[What is required]
Which lines below mention "soft"? Pick each one out.

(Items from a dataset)
*** Block opens ***
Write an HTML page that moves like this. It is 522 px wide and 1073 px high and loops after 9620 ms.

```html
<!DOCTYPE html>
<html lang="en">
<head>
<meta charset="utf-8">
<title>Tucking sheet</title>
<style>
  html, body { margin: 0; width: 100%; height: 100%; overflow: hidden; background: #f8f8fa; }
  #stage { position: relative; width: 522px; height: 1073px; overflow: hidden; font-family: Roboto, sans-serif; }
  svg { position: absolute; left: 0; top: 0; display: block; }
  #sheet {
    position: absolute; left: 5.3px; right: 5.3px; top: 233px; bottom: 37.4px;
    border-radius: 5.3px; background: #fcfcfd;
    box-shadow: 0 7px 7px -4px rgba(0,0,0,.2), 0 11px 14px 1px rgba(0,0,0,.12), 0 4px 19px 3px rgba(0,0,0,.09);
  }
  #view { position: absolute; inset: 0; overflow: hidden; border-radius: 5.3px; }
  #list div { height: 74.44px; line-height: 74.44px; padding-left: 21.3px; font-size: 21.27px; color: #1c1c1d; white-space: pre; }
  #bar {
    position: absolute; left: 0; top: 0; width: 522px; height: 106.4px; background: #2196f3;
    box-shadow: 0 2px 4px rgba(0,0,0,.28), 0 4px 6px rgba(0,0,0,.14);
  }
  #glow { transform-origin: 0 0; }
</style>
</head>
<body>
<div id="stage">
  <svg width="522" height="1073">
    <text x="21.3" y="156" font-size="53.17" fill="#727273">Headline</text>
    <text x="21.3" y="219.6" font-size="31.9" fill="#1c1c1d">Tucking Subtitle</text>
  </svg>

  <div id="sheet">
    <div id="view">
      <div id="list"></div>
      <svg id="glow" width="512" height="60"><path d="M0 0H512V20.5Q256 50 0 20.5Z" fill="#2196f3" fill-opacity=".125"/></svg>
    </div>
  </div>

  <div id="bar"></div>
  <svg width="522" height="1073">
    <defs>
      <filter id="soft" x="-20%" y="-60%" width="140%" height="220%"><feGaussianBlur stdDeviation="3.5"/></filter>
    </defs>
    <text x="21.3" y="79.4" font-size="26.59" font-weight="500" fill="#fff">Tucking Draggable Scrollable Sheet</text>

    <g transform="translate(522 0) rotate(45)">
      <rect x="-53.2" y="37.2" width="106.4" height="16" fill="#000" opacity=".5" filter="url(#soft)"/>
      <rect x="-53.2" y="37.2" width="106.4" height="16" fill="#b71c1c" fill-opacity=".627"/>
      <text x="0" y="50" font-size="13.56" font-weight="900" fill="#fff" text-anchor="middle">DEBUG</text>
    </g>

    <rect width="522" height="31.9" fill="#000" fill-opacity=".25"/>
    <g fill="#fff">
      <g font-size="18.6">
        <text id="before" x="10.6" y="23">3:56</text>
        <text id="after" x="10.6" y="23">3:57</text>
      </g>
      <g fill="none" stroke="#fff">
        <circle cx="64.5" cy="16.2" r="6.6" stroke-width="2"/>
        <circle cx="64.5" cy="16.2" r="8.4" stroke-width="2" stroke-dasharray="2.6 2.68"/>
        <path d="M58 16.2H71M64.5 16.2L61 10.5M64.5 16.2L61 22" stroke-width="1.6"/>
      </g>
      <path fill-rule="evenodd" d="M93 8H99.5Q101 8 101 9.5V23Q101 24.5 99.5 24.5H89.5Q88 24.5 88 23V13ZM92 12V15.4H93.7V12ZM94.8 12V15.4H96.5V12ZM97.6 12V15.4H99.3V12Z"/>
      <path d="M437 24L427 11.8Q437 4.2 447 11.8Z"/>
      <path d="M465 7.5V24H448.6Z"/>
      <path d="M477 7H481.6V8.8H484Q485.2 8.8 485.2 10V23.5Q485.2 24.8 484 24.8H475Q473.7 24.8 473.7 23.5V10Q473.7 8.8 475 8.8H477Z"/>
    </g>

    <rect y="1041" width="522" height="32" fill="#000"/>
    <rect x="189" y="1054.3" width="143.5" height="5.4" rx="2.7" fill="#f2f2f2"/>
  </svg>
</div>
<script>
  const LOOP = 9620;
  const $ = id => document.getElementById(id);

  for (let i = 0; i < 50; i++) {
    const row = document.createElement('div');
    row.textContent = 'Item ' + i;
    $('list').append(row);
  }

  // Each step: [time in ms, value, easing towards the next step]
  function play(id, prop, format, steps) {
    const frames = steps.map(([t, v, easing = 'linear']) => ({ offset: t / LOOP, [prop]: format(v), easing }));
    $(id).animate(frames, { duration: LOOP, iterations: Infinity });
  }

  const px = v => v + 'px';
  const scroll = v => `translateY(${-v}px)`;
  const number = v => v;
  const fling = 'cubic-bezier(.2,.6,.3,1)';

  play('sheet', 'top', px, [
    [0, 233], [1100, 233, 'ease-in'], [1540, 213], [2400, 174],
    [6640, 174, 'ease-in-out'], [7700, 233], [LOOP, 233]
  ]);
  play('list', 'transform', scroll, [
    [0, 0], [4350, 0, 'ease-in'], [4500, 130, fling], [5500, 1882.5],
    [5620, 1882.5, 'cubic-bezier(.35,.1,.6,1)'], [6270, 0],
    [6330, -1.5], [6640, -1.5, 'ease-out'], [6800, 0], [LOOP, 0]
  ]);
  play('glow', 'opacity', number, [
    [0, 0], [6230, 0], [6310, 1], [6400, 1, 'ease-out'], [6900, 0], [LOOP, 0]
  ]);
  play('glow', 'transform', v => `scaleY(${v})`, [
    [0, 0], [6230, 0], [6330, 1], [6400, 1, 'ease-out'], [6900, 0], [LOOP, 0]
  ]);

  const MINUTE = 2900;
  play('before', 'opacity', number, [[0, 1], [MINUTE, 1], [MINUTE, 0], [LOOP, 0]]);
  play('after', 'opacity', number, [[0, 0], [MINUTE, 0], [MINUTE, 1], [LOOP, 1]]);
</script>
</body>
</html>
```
*** Block closes ***
[Solution to the problem]
      <filter id="soft" x="-20%" y="-60%" width="140%" height="220%"><feGaussianBlur stdDeviation="3.5"/></filter>
      <rect x="-53.2" y="37.2" width="106.4" height="16" fill="#000" opacity=".5" filter="url(#soft)"/>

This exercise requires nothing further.